Public housing residents in Minneapolis will no longer need to pay their normal monthly rent when travel abroad erases their income, a change particularly sought by East African immigrants.
The board of the Minneapolis Public Housing Authority approved this week reverting to its previous policy of collecting only minimal rent during extended absences. The change takes effect once approved by federal housing officials, which is expected by year’s end.
Abdi Warsame, a City Council member, told the board that the policy in place for the past five years works a particular hardship on elderly East Africans who must save for long periods if they want to visit their homelands. He said that many receive federal Supplemental Security Income, which is halted when the recipient is outside the United States.
Yet the policy required people to keep paying rent, which is income-based. Travelers gone for 30 to 90 days could apply for a hardship, which meant that they paid the minimum $75 monthly rent during their absence, but were required to make up the difference between that and their normal rent over the next year or two.
The change will mean that residents will pay only the $75 minimum per month, assuming they apply for the hardship status.
From 50 to 75 public housing residents report such absences annually, according to Mary Boler, an agency manager. She said the cost of the change will be less than $50,000. The agency found that the paperwork burden of tracking repayment was higher than anticipated.

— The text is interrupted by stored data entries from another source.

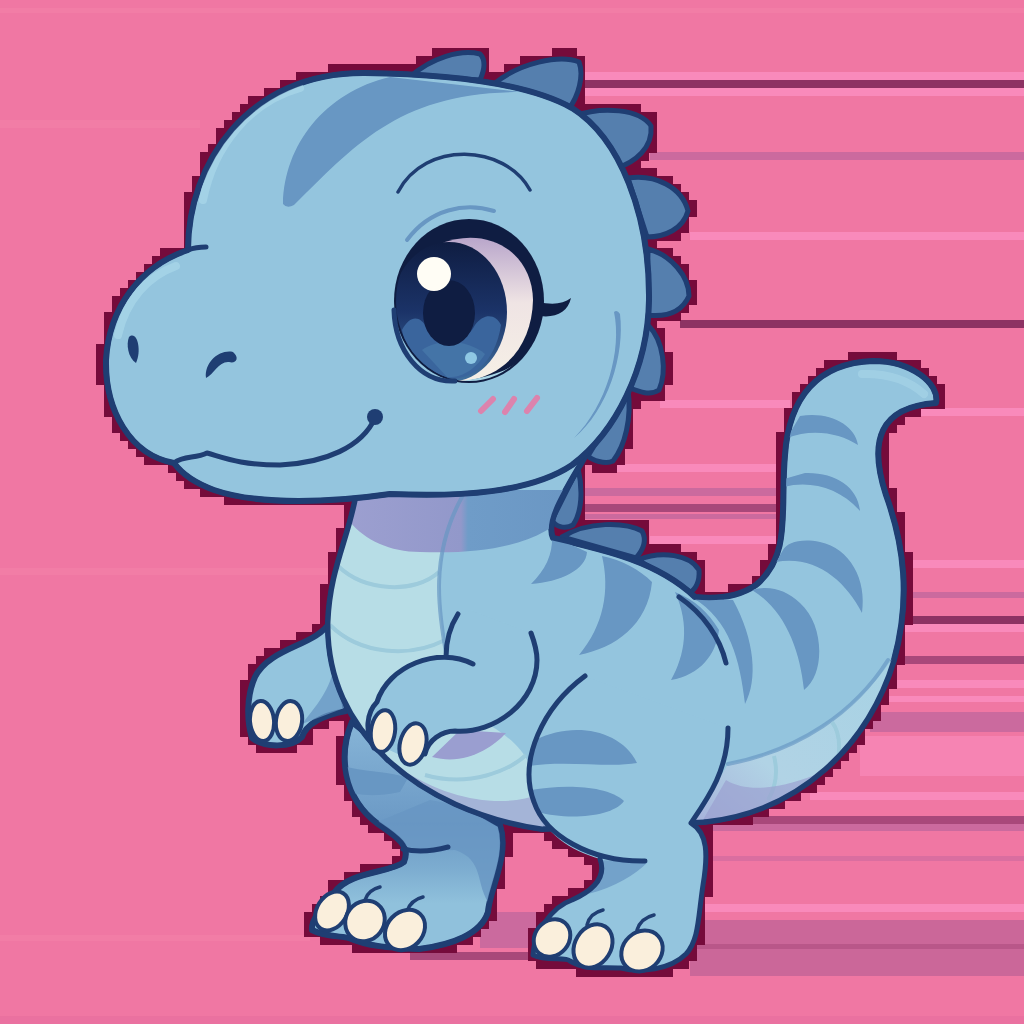
<!DOCTYPE html>
<html lang="en">
<head>
<meta charset="utf-8">
<title>Little blue dinosaur</title>
<style>
:root{--pink:#f077a3;--pink-light:#f98abb;--plum:#a8487a;--plum-dark:#8d3263;--mauve:#cb6a9e;--edge:#750b3b;--navy:#1f3e73;--skin:#94c5de;--skin-light:#addaeb;--stripe:#6897c3;--shade:#6f9cc8;--spike:#557fae;--belly:#b7dde6;--lilac:#9a9ed0;--cream:#faefdc;--ink:#0f1d42;--iris:#3a659d}
html,body{margin:0;width:1024px;height:1024px;overflow:hidden;background:var(--pink)}
svg{display:block}
.backdrop{fill:var(--pink)}
.light{fill:var(--pink-light)}
.plum{fill:var(--plum)}
.dark{fill:var(--plum-dark)}
.mauve{fill:var(--mauve)}
.halo{fill:var(--edge);stroke:var(--edge);stroke-width:15;stroke-linejoin:round;shape-rendering:crispEdges}
.skin{fill:var(--skin)}
.outline{stroke:var(--navy);stroke-width:6;stroke-linejoin:round;stroke-linecap:round}
.line{fill:none;stroke:var(--navy);stroke-width:5;stroke-linecap:round;stroke-linejoin:round}
.thin{stroke-width:3.5}
.soft{fill:none;stroke:var(--stripe);stroke-width:4;stroke-linecap:round}
.fold{fill:none;stroke:#9dcbdc;stroke-width:4}
.stripe{fill:var(--stripe)}
.shade{fill:var(--shade)}
.spike{fill:var(--spike);stroke:var(--navy);stroke-width:5;stroke-linejoin:round}
.belly{fill:var(--belly)}
.lilac{fill:var(--lilac)}
.glow{fill:none;stroke:var(--skin-light);stroke-width:8;stroke-linecap:round}
.claw{fill:var(--cream);stroke:var(--navy);stroke-width:4}
.blush{fill:none;stroke:#dc83ad;stroke-width:6;stroke-linecap:round}
</style>
</head>
<body>
<svg width="1024" height="1024" viewBox="0 0 1024 1024" role="img" aria-label="Cute blue baby dinosaur on a streaked pink background">
<defs>
<filter id="pixel-edge" filterUnits="userSpaceOnUse" x="0" y="0" width="1024" height="1024" color-interpolation-filters="sRGB">
<feFlood x="4" y="4" width="1" height="1" flood-color="#fff"/>
<feComposite x="0" y="0" width="8" height="8" operator="over" in2="SourceGraphic" result="cell"/>
<feFlood x="4" y="4" width="1" height="1" flood-color="#fff" result="dot"/>
<feOffset in="dot" x="0" y="0" width="8" height="8" result="dot-cell"/>
<feTile in="dot-cell" result="grid"/>
<feComposite in="SourceGraphic" in2="grid" operator="in"/>
<feMorphology operator="dilate" radius="4"/>
</filter>
<linearGradient id="eye-white" x1="0" y1="0" x2="0" y2="1"><stop offset="0" stop-color="#b9a6cb"/><stop offset=".45" stop-color="#efe4e4"/><stop offset="1" stop-color="#f6f0e6"/></linearGradient>
<linearGradient id="iris-tone" x1="0" y1="0" x2="0" y2="1"><stop offset="0" stop-color="#0f1d42"/><stop offset=".5" stop-color="#1b3368"/><stop offset="1" stop-color="#41719f"/></linearGradient>
<linearGradient id="neck-shadow" x1="0" y1="0" x2="1" y2="0"><stop offset="0" stop-color="#9c9fd0"/><stop offset=".47" stop-color="#9298ca"/><stop offset=".5" stop-color="#6f9cc8"/><stop offset="1" stop-color="#6a96c3"/></linearGradient>
<linearGradient id="far-leg-tone" x1="0" y1="0" x2="0" y2="1"><stop offset="0" stop-color="#87b5d7"/><stop offset=".45" stop-color="#6b99c5"/><stop offset=".65" stop-color="#7dadd0"/><stop offset=".8" stop-color="#90c1dc"/></linearGradient>
<linearGradient id="tail-belly" x1="0" y1="1" x2="1" y2="0"><stop offset="0" stop-color="#a6b0da"/><stop offset=".35" stop-color="#b1d3e5"/><stop offset="1" stop-color="#a5d2e4"/></linearGradient>

<path id="head" d="M188 250C188 165 247 72 365 73C440 74 525 82 572 108C620 138 650 215 649 300C648 368 616 432 572 465C530 493 460 497 390 494C335 502 260 506 214 490C195 483 182 474 174 463C130 455 105 410 106 360C109 308 140 266 188 250Z"/>
<path id="body" d="M356 496C348 540 330 570 328 622C327 680 350 722 386 758C425 795 480 820 542 829L704 822C800 812 868 745 894 660C911 598 904 545 886 495C868 440 880 407 936 403C940 384 912 361 873 361C818 363 789 397 785 455C780 510 792 555 756 585C737 598 715 599 695 597C658 562 606 550 553 538C545 520 566 490 586 455Z"/>
<path id="far-arm" d="M330 622C316 646 270 647 255 677C246 697 247 722 252 738C264 748 292 748 302 737C307 722 325 715 346 711Z"/>
<path id="far-leg" d="M352 722C338 755 343 798 378 824C397 837 411 846 404 862C391 873 349 871 334 893C321 908 311 920 312 930C325 937 342 936 349 938C367 946 388 948 419 949C452 945 481 934 488 912C489 891 510 855 500 825L430 785Z"/>
<path id="near-leg" d="M585 676C543 707 518 760 534 802C545 835 570 850 600 859C607 878 592 891 572 900C551 907 534 934 533 955C547 962 565 956 570 961C585 970 600 967 621 968C640 973 670 970 686 954C699 940 698 918 703 885C708 855 708 833 691 823C708 798 728 770 728 728Z"/>
<g id="spikes">
<path d="M411 76C432 58 460 49 480 54C486 60 484 71 480 80Z"/>
<path d="M494 84C519 63 560 54 579 62C584 75 579 96 568 110Z"/>
<path d="M574 116C603 106 640 109 651 126C653 148 635 162 617 168Z"/>
<path d="M628 178C655 174 682 187 688 211C683 229 665 237 647 237Z"/>
<path d="M648 249C671 255 689 276 689 296C681 314 664 317 647 315Z"/>
<path d="M648 325C664 341 667 372 659 390C650 396 640 392 630 388Z"/>
<path d="M628 390C632 418 625 446 613 461C605 465 592 460 588 456Z"/>
<path d="M578 468C583 490 582 512 573 525C564 530 555 526 552 520Z"/>
<path d="M562 537C588 521 625 522 642 531C647 540 643 550 636 558Z"/>
<path d="M638 560C662 550 690 555 699 570C700 582 695 590 690 592Z"/>
</g>
<clipPath id="in-body"><use href="#body"/></clipPath>
<clipPath id="in-head"><use href="#head"/></clipPath>
<clipPath id="in-far-leg"><use href="#far-leg"/></clipPath>
<clipPath id="in-eye"><ellipse cx="469" cy="301" rx="73" ry="80"/></clipPath>
</defs>

<rect class="backdrop" width="1024" height="1024"/>
<g id="faint-bands" fill="#f583a9" opacity=".5">
<rect y="8" width="1024" height="5"/><rect y="120" width="200" height="8"/><rect y="568" width="330" height="7"/><rect y="935" width="310" height="6"/><rect y="1016" width="1024" height="8" fill="#e66c9d"/>
</g>
<g id="streaks">
<rect class="light" x="584" y="72" width="440" height="24"/><rect class="dark" x="584" y="80" width="440" height="8"/>
<rect class="mauve" x="650" y="152" width="374" height="8"/>
<rect class="light" x="690" y="232" width="334" height="8"/>
<rect class="dark" x="680" y="320" width="344" height="8"/>
<rect class="light" x="660" y="400" width="130" height="8"/><rect class="light" x="910" y="408" width="114" height="8"/>
<rect class="light" x="610" y="464" width="170" height="8"/><rect class="mauve" x="584" y="488" width="196" height="8"/><rect class="plum" x="584" y="504" width="196" height="8"/><rect class="mauve" x="584" y="514" width="196" height="5"/>
<rect class="light" x="650" y="536" width="130" height="8"/><rect class="light" x="900" y="560" width="124" height="8"/><rect class="mauve" x="905" y="592" width="119" height="6"/>
<rect class="dark" x="904" y="616" width="120" height="8"/><rect class="light" x="904" y="624" width="120" height="8"/>
<rect class="plum" x="895" y="656" width="129" height="8"/><rect class="light" x="890" y="680" width="134" height="8"/><rect class="light" x="880" y="696" width="144" height="6"/>
<rect class="mauve" x="870" y="712" width="154" height="20"/><rect class="light" x="860" y="736" width="164" height="40" opacity=".7"/><rect class="light" x="810" y="792" width="214" height="8"/>
<rect class="plum" x="708" y="816" width="316" height="8"/><rect class="mauve" x="708" y="824" width="316" height="7"/>
<rect class="mauve" x="708" y="856" width="316" height="5" opacity=".6"/><rect class="light" x="700" y="904" width="324" height="8"/>
<rect x="690" y="920" width="334" height="56" fill="#cb6799"/><rect class="mauve" x="480" y="912" width="60" height="36"/><rect class="plum" x="690" y="944" width="334" height="5" opacity=".5"/>
<rect class="plum" x="410" y="952" width="120" height="8"/>
</g>

<g id="jagged-edge" class="halo" filter="url(#pixel-edge)">
<use href="#head"/><use href="#body"/><use href="#far-arm"/><use href="#far-leg"/><use href="#near-leg"/><use href="#spikes"/>
</g>

<g id="far-limbs">
<use href="#far-leg" class="outline" fill="url(#far-leg-tone)"/>
<g clip-path="url(#in-far-leg)">
<path class="stripe" d="M340 765C365 773 385 770 408 778L400 792C375 797 360 796 340 790Z"/>
<path class="stripe" d="M430 800L510 815L490 905C475 885 485 860 455 850C420 851 400 850 370 825Z" opacity=".8"/>
</g>
<use href="#far-leg" class="line"/>
<path class="line" d="M403 849C420 853 437 850 448 847"/>
<path class="line thin" d="M365 900Q368 890 380 887M407 911Q411 900 423 897"/>
<use href="#far-arm" class="skin outline"/>
<path class="stripe" d="M335 660C332 690 314 708 302 724L344 708Z" opacity=".75"/>
<ellipse class="claw" cx="262" cy="721" rx="12" ry="20" transform="rotate(-5 262 721)"/>
<ellipse class="claw" cx="289" cy="721" rx="13" ry="20" transform="rotate(8 289 721)"/>
<ellipse class="claw" cx="332" cy="911" rx="15" ry="21" transform="rotate(32 332 911)"/>
<ellipse class="claw" cx="365" cy="921" rx="19" ry="21" transform="rotate(38 365 921)"/>
<ellipse class="claw" cx="405" cy="930" rx="18" ry="22" transform="rotate(44 405 930)"/>
</g>

<use href="#spikes" class="spike"/>

<g id="torso">
<use href="#body" class="skin outline"/>
<g clip-path="url(#in-body)">
<path class="belly" d="M340 490L462 490C430 550 438 610 447 660L480 720C510 735 530 755 532 775L545 835L400 800L310 680Z"/>
<path class="fold" d="M338 566C365 592 415 594 439 572M330 625C360 655 410 658 445 640M425 775C470 788 510 770 526 755"/>
<path class="lilac" d="M400 768C450 802 505 808 540 794L550 835L470 826Z" opacity=".65"/>
<path class="lilac" d="M432 757C465 766 492 748 506 733L460 730Z"/>
<path d="M350 490H586C560 540 500 555 420 552C390 552 365 540 350 522Z" fill="url(#neck-shadow)"/>
<path class="soft" d="M462 497C430 555 438 610 447 658" opacity=".7"/>
<g id="back-stripes" class="stripe">
<path d="M552 536L587 552C586 570 560 582 531 584C545 570 553 555 552 536Z"/>
<path d="M602 556C610 590 604 625 579 655C615 648 648 625 652 582C640 570 622 560 602 556Z"/>
<path d="M675 592C690 625 685 655 671 680C700 675 716 655 719 630C708 612 695 600 675 592Z"/>
<path d="M693 598C730 620 740 660 745 704C758 680 755 640 733 600Z"/>
<path d="M752 590C785 610 800 650 804 690C825 675 825 625 800 603C786 590 770 585 752 590Z"/>
<path d="M776 562C815 555 845 580 862 613C867 580 850 548 820 542C800 538 787 543 783 550Z"/>
<path d="M784 487C810 480 840 488 860 511C858 487 835 472 805 473L784 479Z"/>
<path d="M787 438C812 428 840 433 858 445C855 425 830 411 800 416Z"/>
</g>
<path d="M904 640C870 700 810 750 728 764L690 830L800 825L900 720Z" fill="url(#tail-belly)"/>
<path class="soft" d="M888 660C855 712 800 750 728 764" opacity=".65"/>
<path class="fold" d="M774 756Q780 780 768 800M832 722Q842 735 838 760"/>
<path class="lilac" d="M726 780C750 795 790 786 822 772L790 812L700 825Z" opacity=".65"/>
<path class="glow" d="M862 374C895 373 913 384 924 394" opacity=".5"/>
</g>
<use href="#body" class="line"/>
<path class="line" d="M679 597C704 614 720 638 726 663"/>
</g>

<g id="near-leg-group">
<use href="#near-leg" class="skin"/>
<path class="stripe" d="M536 740C570 722 620 728 637 763C610 768 565 760 529 766Z"/>
<path class="stripe" d="M531 790C560 785 605 784 624 801C612 818 565 820 538 812Z"/>
<path class="stripe" d="M599 860L648 862C635 875 615 887 588 894C600 882 603 870 599 860Z" opacity=".75"/>
<path class="line" stroke-width="6" d="M585 676C543 707 518 760 534 802C545 835 590 862 645 861M600 859C607 878 592 891 572 900C551 907 534 934 533 955C547 962 565 956 570 961C585 970 600 967 621 968C640 973 670 970 686 954C699 940 698 918 703 885C708 855 708 833 691 823C708 798 728 770 728 728M691 823L706 822"/>
<path class="line thin" d="M587 925Q590 913 603 910M637 930Q641 918 654 915"/>
<ellipse class="claw" cx="552" cy="938" rx="17" ry="20" transform="rotate(40 552 938)"/>
<ellipse class="claw" cx="593" cy="946" rx="18" ry="23" transform="rotate(32 593 946)"/>
<ellipse class="claw" cx="642" cy="951" rx="19" ry="22" transform="rotate(48 642 951)"/>
</g>

<g id="near-arm">
<path class="skin" d="M447 662C446 640 452 622 470 610L531 633C550 690 505 735 455 732C442 733 432 738 428 748L400 755L372 742C364 725 368 712 378 700C388 668 420 654 447 656Z"/>
<path class="line" d="M473 664C438 646 388 666 377 702C366 713 365 732 374 748M425 754C428 740 442 731 455 731C495 734 537 702 537 660C537 650 534 641 531 633M446 657C446 643 449 628 458 614"/>
<ellipse class="claw" cx="383" cy="731" rx="12" ry="21" transform="rotate(8 383 731)"/>
<ellipse class="claw" cx="413" cy="744" rx="13" ry="21" transform="rotate(14 413 744)"/>
</g>

<g id="head-group">
<use href="#head" class="skin outline"/>
<g clip-path="url(#in-head)">
<path class="stripe" d="M283 204C284 145 325 92 390 77L520 92C400 92 355 145 294 205Q287 209 283 204Z"/>
<path class="glow" d="M203 200C214 145 250 102 300 88M118 335C126 300 148 276 176 266" opacity=".65"/>
<path class="stripe" d="M614 312C622 350 607 405 574 438C608 410 625 355 620 314Q617 309 614 312Z"/>
</g>
<use href="#head" class="line" stroke-width="6"/>
<path class="line" d="M188 250Q196 247 206 247"/>
<path class="line" d="M174 463C184 455 195 459 207 453C225 458 240 465 280 465C325 463 362 447 375 418"/>
<circle cx="375" cy="417" r="8" fill="var(--navy)"/>
<path d="M129 337C137 330 142 350 136 363C128 358 126 344 129 337Z" fill="var(--navy)"/>
<path d="M206 378C204 362 220 349 233 352C240 358 236 364 229 362C219 361 214 374 206 378Z" fill="var(--navy)"/>
<path class="line thin" d="M398 192C425 140 505 144 530 190"/>
<path class="soft" d="M407 240C430 209 465 202 494 211"/>
<g id="eye">
<ellipse cx="469" cy="301" rx="75" ry="82" fill="var(--ink)"/>
<g clip-path="url(#in-eye)">
<path d="M440 244C485 225 532 250 533 300C532 345 505 380 455 382Z" fill="url(#eye-white)"/>
<path d="M455 382C485 377 512 375 535 345L545 390Z" fill="#a9d5e6"/>
<ellipse cx="449" cy="312" rx="58" ry="70" fill="url(#iris-tone)"/>
<path d="M402 330C410 315 420 315 427 328C440 346 465 345 475 325C485 312 496 315 501 325C495 365 470 379 450 379C425 377 407 358 402 330Z" fill="var(--iris)"/>
<path d="M422 350C440 337 470 341 485 354C473 373 458 378 447 377Z" fill="#4b7fae" opacity=".6"/>
<ellipse cx="449" cy="313" rx="26" ry="33" fill="var(--ink)"/>
</g>
<path class="line" d="M394 310C395 350 420 383 455 381" stroke-width="4"/>
<path d="M538 302C553 305 563 304 571 298C568 312 556 318 540 316Z" fill="var(--ink)"/>
<circle cx="434" cy="274" r="17" fill="#fffdf5"/>
<circle cx="471" cy="358" r="6" fill="#8fc8e4"/>
</g>
<path class="blush" d="M481 411L493 399M505 412L514 399M527 411L537 398"/>
</g>
</svg>
</body>
</html>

“This was brought up to us again and again and again in every building we visited in our ward,” Warsame said. “Everybody was afraid to leave the country.”
He said common reasons for travel abroad include visiting families left behind or participating in the hajj, the pilgrimage to Mecca that Muslims are expected to make at least once.
The agency allows a maximum absence of 90 days, after which it takes steps to terminate a lease. With a long waiting list, “That’s a long time for the asset to be kept empty,” Boler said.
The agency board now has two members of Somali descent, Mohamud Tamir and Abdullahi Isse. The agency’s resident advisory board also backed the change in rent policy for extended absences.